*Task item*. In the copy, every record below must appear exactly as given, and no picture may appear.
-- Study material follows --
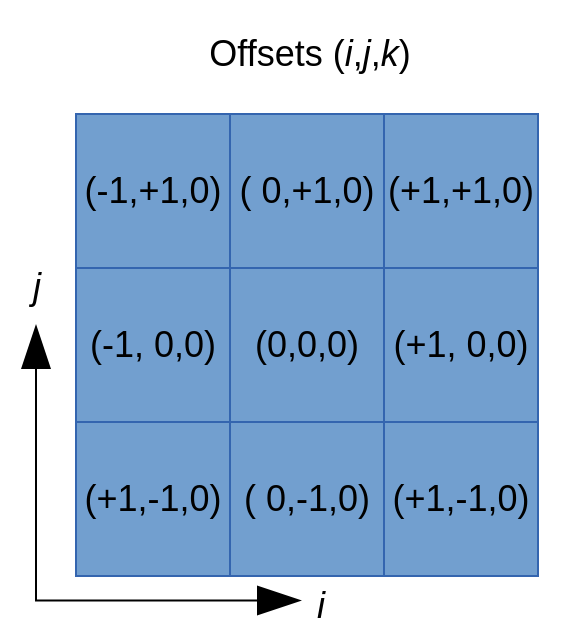
<!DOCTYPE html>
<html lang="en">
<head>
<meta charset="utf-8">
<title>Offsets (i,j,k)</title>
<style>
:root {
  --paper: #ffffff;
  --ink: #000000;
  --cell: #729fcf;
  --grid-line: #3465af;
}
* { box-sizing: border-box; margin: 0; }
html, body { width: 576px; height: 640px; overflow: hidden; }
body {
  position: relative;
  background: var(--paper);
  color: var(--ink);
  font: 36px/36px "Liberation Sans", Arial, sans-serif;
}
h1 {
  position: absolute;
  left: 76px;
  top: 36px;
  width: 468px;
  font: inherit;
  text-align: center;
}
.offset-grid {
  position: absolute;
  left: 75px;
  top: 113px;
  width: 464px;
  height: 464px;
  display: grid;
  grid-template: repeat(3, 1fr) / repeat(3, 1fr);
  gap: 2px;
  border: 2px solid var(--grid-line);
  background: var(--grid-line);
}
.offset {
  display: flex;
  align-items: center;
  justify-content: center;
  min-width: 0;
  background: var(--cell);
  white-space: nowrap;
}
.axes { position: absolute; inset: 0; }
.axis-line { fill: none; stroke: var(--ink); stroke-width: 2; }
.axis-label { position: absolute; font-style: italic; }
.axis-j { left: 33px; top: 269px; }
.axis-i { left: 317px; top: 588px; }
</style>
</head>
<body>
<h1>Offsets (<i>i</i>,<i>j</i>,<i>k</i>)</h1>

<main class="offset-grid">
  <div class="offset">(-1,+1,0)</div>
  <div class="offset">( 0,+1,0)</div>
  <div class="offset">(+1,+1,0)</div>
  <div class="offset">(-1, 0,0)</div>
  <div class="offset">(0,0,0)</div>
  <div class="offset">(+1, 0,0)</div>
  <div class="offset">(+1,-1,0)</div>
  <div class="offset">( 0,-1,0)</div>
  <div class="offset">(+1,-1,0)</div>
</main>

<svg class="axes" width="576" height="640" viewBox="0 0 576 640" aria-hidden="true">
  <polyline class="axis-line" points="36,366 36,600.5 260,600.5"/>
  <polygon points="36,324 51,369 21,369"/>
  <polygon points="302,600.5 257,585.5 257,615.5"/>
</svg>
<span class="axis-label axis-j">j</span>
<span class="axis-label axis-i">i</span>
</body>
</html>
-- Study material concluded --
*Result of this task*.
<!DOCTYPE html>
<html lang="en">
<head>
<meta charset="utf-8">
<title>Offsets (i,j,k)</title>
<style>
:root {
  --paper: #ffffff;
  --ink: #000000;
  --cell: #729fcf;
  --grid-line: #3465af;
}
* { box-sizing: border-box; margin: 0; }
html, body { width: 576px; height: 640px; overflow: hidden; }
body {
  position: relative;
  background: var(--paper);
  color: var(--ink);
  font: 36px/36px "Liberation Sans", Arial, sans-serif;
}
h1 {
  position: absolute;
  left: 76px;
  top: 36px;
  width: 468px;
  font: inherit;
  text-align: center;
}
.offset-grid {
  position: absolute;
  left: 75px;
  top: 113px;
  width: 464px;
  height: 464px;
  display: grid;
  grid-template: repeat(3, 1fr) / repeat(3, 1fr);
  gap: 2px;
  border: 2px solid var(--grid-line);
  background: var(--grid-line);
}
.offset {
  display: flex;
  align-items: center;
  justify-content: center;
  min-width: 0;
  background: var(--cell);
  white-space: nowrap;
}
.axes { position: absolute; inset: 0; }
.axis-line { fill: none; stroke: var(--ink); stroke-width: 2; }
.axis-label { position: absolute; font-style: italic; }
.axis-j { left: 33px; top: 269px; }
.axis-i { left: 317px; top: 588px; }
</style>
</head>
<body>
<h1>Offsets (<i>i</i>,<i>j</i>,<i>k</i>)</h1>

<main class="offset-grid">
  <div class="offset">(-1,+1,0)</div>
  <div class="offset">( 0,+1,0)</div>
  <div class="offset">(+1,+1,0)</div>
  <div class="offset">(-1, 0,0)</div>
  <div class="offset">(0,0,0)</div>
  <div class="offset">(+1, 0,0)</div>
  <div class="offset">(+1,-1,0)</div>
  <div class="offset">( 0,-1,0)</div>
  <div class="offset">(+1,-1,0)</div>
</main>

<svg class="axes" width="576" height="640" viewBox="0 0 576 640" aria-hidden="true">
  <polyline class="axis-line" points="36,366 36,600.5 260,600.5"/>
  <polygon points="36,324 51,369 21,369"/>
  <polygon points="302,600.5 257,585.5 257,615.5"/>
</svg>
<span class="axis-label axis-j">j</span>
<span class="axis-label axis-i">i</span>
</body>
</html>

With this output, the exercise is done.